The Northern Region has suffered tribal conflicts, persistent poverty and out-migration of the youth. Following the Nanumba/Kokomba conflicts and the 2002 Dagbon Chieftaincy crisis in the north of Ghana, the area became more unstable and people were very wary of one another. Preparations for senior school exams were disrupted for many students and failure rates were high. Poverty and food insecurity were also high in the area, and economic opportunities were limited. Women’s participation in decision-making was minimal, and concern over the spread of HIV/AIDS was on the increase. With funding from the Danish International Development Agency (DANIDA), FoE-Ghana led two projects in the area to address these major concerns.
The projects sought to: encourage peaceful relations between the different ethnic groups; assist the senior school children to complete their studies; improve food security in the area and broaden livelihood opportunities for women; increase women’s participation in local decision-making, and broaden the awareness about HIV/AIDS. Some of the achievements and outcomes of the two projects include:
The students who retook their SSSE exams all passed, giving them the opportunity to continue their studies the following year which they otherwise would not have been able to do. Food security in the area has improved with the production of beans and groundnuts, and the capacity to process food has allowed long-term storage so there is food during the hungry gap.
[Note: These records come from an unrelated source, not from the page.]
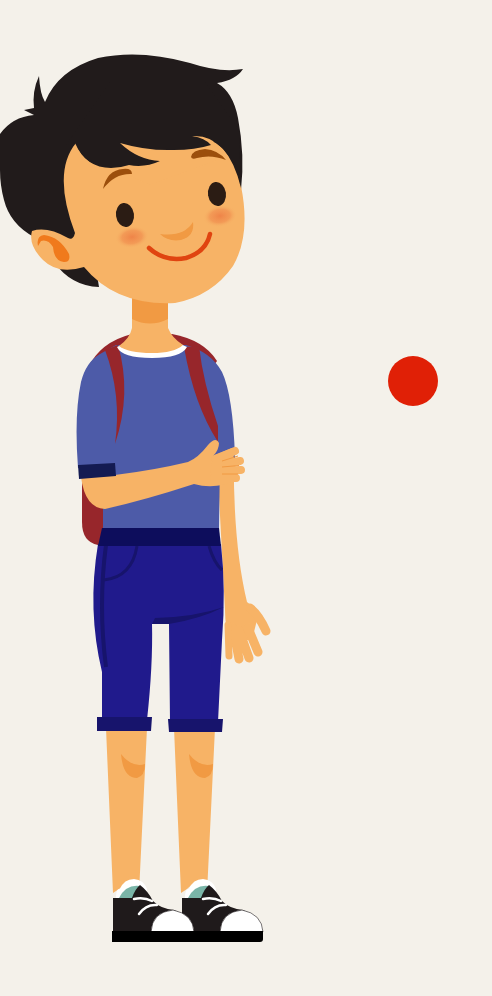
<!DOCTYPE html>
<html lang="en">
<head>
<meta charset="utf-8">
<title>Boy and red dot</title>
<style>
:root {
  --paper: #f4f1ea;
  --skin: #f7b366;
  --skin-shade: #f19a43;
  --ear-inner: #f07a1c;
  --hair: #211b1b;
  --brow: #9c4f0c;
  --eye: #2b1c14;
  --mouth: #e04410;
  --shirt: #4d5ba8;
  --cuff: #141b52;
  --bag: #97262b;
  --shorts: #201a8c;
  --shorts-dark: #17146c;
  --belt: #0d0d5c;
  --shoe: #1f1a1b;
  --lining: #7ab5a8;
  --dot: #e02006;
}
html, body { margin: 0; background: var(--paper); }
body { width: 492px; height: 996px; overflow: hidden; }
svg { display: block; }
.paper { fill: var(--paper); }
.skin { fill: var(--skin); }
.skin-shade { fill: var(--skin-shade); }
.ear-inner { fill: var(--ear-inner); }
.hair { fill: var(--hair); }
.brow { fill: var(--brow); }
.eye { fill: var(--eye); }
.shirt { fill: var(--shirt); }
.cuff { fill: var(--cuff); }
.bag { fill: var(--bag); }
.shorts { fill: var(--shorts); }
.shorts-dark { fill: var(--shorts-dark); }
.belt { fill: var(--belt); }
.seam { fill: none; stroke: var(--shorts-dark); stroke-width: 4; }
.pocket { fill: none; stroke: var(--shorts-dark); stroke-width: 3; }
.shoe { fill: var(--shoe); }
.lining { fill: var(--lining); }
.white { fill: #fff; }
.toe { fill: #fff; stroke: var(--shoe); stroke-width: .6; }
.lace { fill: none; stroke: #fff; stroke-width: 2.5; stroke-linecap: round; }
.smile { fill: none; stroke: var(--mouth); stroke-width: 4.5; stroke-linecap: round; }
.finger { fill: none; stroke: var(--skin); stroke-linecap: round; }
.finger-line { fill: none; stroke: var(--skin-shade); stroke-width: 1; }
.dot { fill: var(--dot); }
</style>
</head>
<body>
<svg width="492" height="996" viewBox="0 0 492 996" role="img" aria-label="A smiling boy with a backpack, and a red dot">
  <defs>
    <radialGradient id="blush">
      <stop offset="0" stop-color="#ee7f45" stop-opacity=".9"/>
      <stop offset=".6" stop-color="#f08a4c" stop-opacity=".6"/>
      <stop offset="1" stop-color="#f7b366" stop-opacity="0"/>
    </radialGradient>
    <g id="shoe">
      <path class="white" d="M116 898 Q116 888 120 889 Q124 879 134 879 Q144 880 147 889 L146 900 Z"/>
      <path class="lining" d="M119 898 Q126 884 140 886 L134 899 Z"/>
      <path class="shoe" d="M113 898 L132 898 Q135 889 140 885 Q148 891 153 901 Q161 909 174 910 Q188 914 192 932 L113 932 Z"/>
      <path class="toe" d="M151 932 Q152 912 173 910 Q193 914 194 932 Z"/>
      <path class="lace" d="M134 899 Q144 897 152 901 M139 914 Q146 904 157 905"/>
    </g>
    <g id="leg">
      <path class="skin" d="M106 728 L147 728 L139 893 Q133 874 119 889 L113 893 Z"/>
      <path class="skin-shade" d="M121 754 Q132 768 145 764 Q145 776 137 778 Q123 778 121 754 Z"/>
    </g>
  </defs>

  <rect class="paper" width="492" height="996"/>

  <g id="backpack" class="bag">
    <path d="M82 470 L106 470 L106 545 L98 545 Q82 542 82 522 Z"/>
    <path d="M88 368 Q100 342 132 334 L172 334 Q204 340 217 361 L200 385 L100 380 Z"/>
  </g>

  <g id="far-arm">
    <path class="skin" d="M216 440 L234 440 Q232 540 247 602 L259 612 L252 640 L230 640 Q225 628 225 610 Z"/>
    <path class="finger" stroke-width="9" d="M250 608 Q259 615 266 631 M248 628 L258 652 M239 630 L249 658 M233 628 L239 659"/>
    <path class="finger" stroke-width="7" d="M228 625 L229 656"/>
  </g>

  <g id="legs">
    <use href="#leg"/>
    <use href="#leg" x="68"/>
  </g>

  <g id="shoes">
    <use href="#shoe" x="69"/>
    <use href="#shoe"/>
    <path d="M112 931 H263 V939 Q263 942 260 942 H112 Z"/>
  </g>

  <g id="shorts">
    <path class="shorts" d="M98 544 L221 544 Q226 590 222 640 L218 722 L170 722 L169 624 L152 624 Q153 665 147 720 L102 720 L102 672 Q87 610 98 544 Z"/>
    <path class="shorts-dark" d="M152 624 L155 618 Q195 617 224 607 Q200 619 169 624 Z"/>
    <path class="seam" d="M106 545 Q98 605 106 667"/>
    <path class="pocket" d="M137 546 Q132 577 104 580 M209 546 Q214 563 222 570"/>
    <path class="shorts-dark" d="M97 717 L152 717 L151 731 L97 731 Z M168 719 L223 719 L222 732 L169 732 Z"/>
  </g>

  <g id="shirt">
    <path class="shirt" d="M116 345 L186 345 Q211 352 222 372 Q233 395 235 458 L220 458 L219 530 L103 530 L103 470 L78 468 Q74 415 81 382 Q86 362 100 354 Z"/>
    <path class="belt" d="M102 528 L219 528 L221 546 L98 546 Z"/>
    <path class="bag" d="M105 350 L118 345 Q132 393 115 444 Q122 395 105 350 Z"/>
    <path class="bag" d="M184 347 L199 346 Q203 382 218 426 L218 442 Q194 405 184 347 Z"/>
  </g>

  <g id="neck">
    <path class="white" d="M117 347 L130 341 L174 341 L187 347 Q181 358 152 358 Q122 358 117 347 Z"/>
    <path class="skin" d="M132 298 L168 298 L168 328 Q172 338 183 345 Q174 353 152 353 Q128 353 119 346 Q130 338 132 328 Z"/>
    <path class="skin-shade" d="M132 298 H168 V319 Q150 328 132 319 Z"/>
  </g>

  <g id="near-arm">
    <path class="skin" d="M81 477 L115 475 Q155 470 188 462 Q198 458 208 445 Q216 436 219 443 Q219 450 213 456 L232 448 L238 480 Q215 490 194 484 Q145 500 105 509 Q85 508 81 477 Z"/>
    <path class="finger" stroke-width="8" d="M215 459 L235 451 M215 465 L240 461 M214 471 L241 470 M214 478 L236 478"/>
    <path class="finger-line" d="M222 461 L238 456 M222 467 L239 465.5 M222 474 L238 474"/>
    <path class="cuff" d="M78 465 L115 463 L116 476 L79 479 Z"/>
  </g>

  <g id="head">
    <path class="hair" d="M54 262 Q71 286 99 287 L95 262 Z"/>
    <path class="hair" d="M0 134 Q12 117 34 115 L24 110 L34 108 Q32 91 39 76 Q40 94 45 102 Q58 70 98 58 Q140 49 190 63 Q220 73 243 69 Q236 80 217 83 Q233 92 238 118 Q245 155 241 190 L210 180 L90 190 L75 250 L34 237 Q10 224 4 200 Q0 185 0 170 Z"/>
    <path class="skin" d="M76 143 Q84 167 112 167 L158 160 L205 145 L210 140 Q233 150 241 186 Q251 235 233 266 Q212 296 175 303 Q116 306 84 267 Q58 275 43 260 Q28 245 32 231 Q47 226 68 238 Q73 241 75 233 Q52 172 76 143 Z"/>
    <path class="skin" d="M100 140 L160 125 L212 135 L218 160 L150 185 L104 165 Z"/>
    <path class="hair" d="M66 145 L75 143 Q86 168 111 168 Q120 168 129 165 Q145 168 160 161 Q138 160 120 143 Q147 151 174 150 Q195 150 211 145 Q205 138 192 136 Q228 134 241 188 L239 130 L205 82 L110 82 Z"/>
    <path class="ear-inner" d="M38 246 Q36 236 44 235 Q60 237 69 254 Q71 262 64 262 Q54 261 53 247 Q48 239 41 241 Z"/>
    <path class="brow" d="M103 189 Q107 170 123 169 Q132 168 132 174 Q115 173 103 189 Z"/>
    <path class="brow" d="M191 157 Q192 150 205 149 Q218 150 226 160 Q211 154 197 158 Q192 160 191 157 Z"/>
    <ellipse cx="132" cy="237" rx="17" ry="11" fill="url(#blush)" transform="rotate(-8 132 237)"/>
    <ellipse cx="220" cy="216" rx="17" ry="11" fill="url(#blush)" transform="rotate(-8 220 216)"/>
    <ellipse class="eye" cx="125" cy="215" rx="9" ry="12" transform="rotate(-8 125 215)"/>
    <ellipse class="eye" cx="217" cy="194" rx="9" ry="12" transform="rotate(-8 217 194)"/>
    <path class="skin-shade" d="M160 234 Q184 237 193 222 Q195 236 181 240 Q168 242 160 234 Z"/>
    <path class="smile" d="M149 248 Q164 262 186 258 Q206 252 210 234"/>
  </g>

  <circle id="red-dot" class="dot" cx="413" cy="381" r="25"/>
</svg>
</body>
</html>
There is also less wastage and improved profits for farmers. More children are now attending school because of the women’s increased incomes, and the level of girl child participation in education has increased.
The boreholes have provided access to clean potable water in communities where guinea worm is endemic. The new water sources also reduce the time women and girls take to fetch water, which means women have more time for to use their new income generating skills, while the girls can get to school promptly. A small fee for the water is paid towards borehole maintenance.
Women’s access to credit is traditionally very difficult because they do not own land or other resources as collateral to approach banks and other loan providers. The rotating ‘susu’ micro-credit scheme has enabled trainees to access credit for establishing their own businesses and sometimes even take on trainees.
Women’s groups have been formed based on traditional structures with the Magazia, or women’s leader, as the chairperson. The Magazia is being supported by other group members to speak on women’s affairs at local meetings to ensure women’s concerns are addressed in decision-making.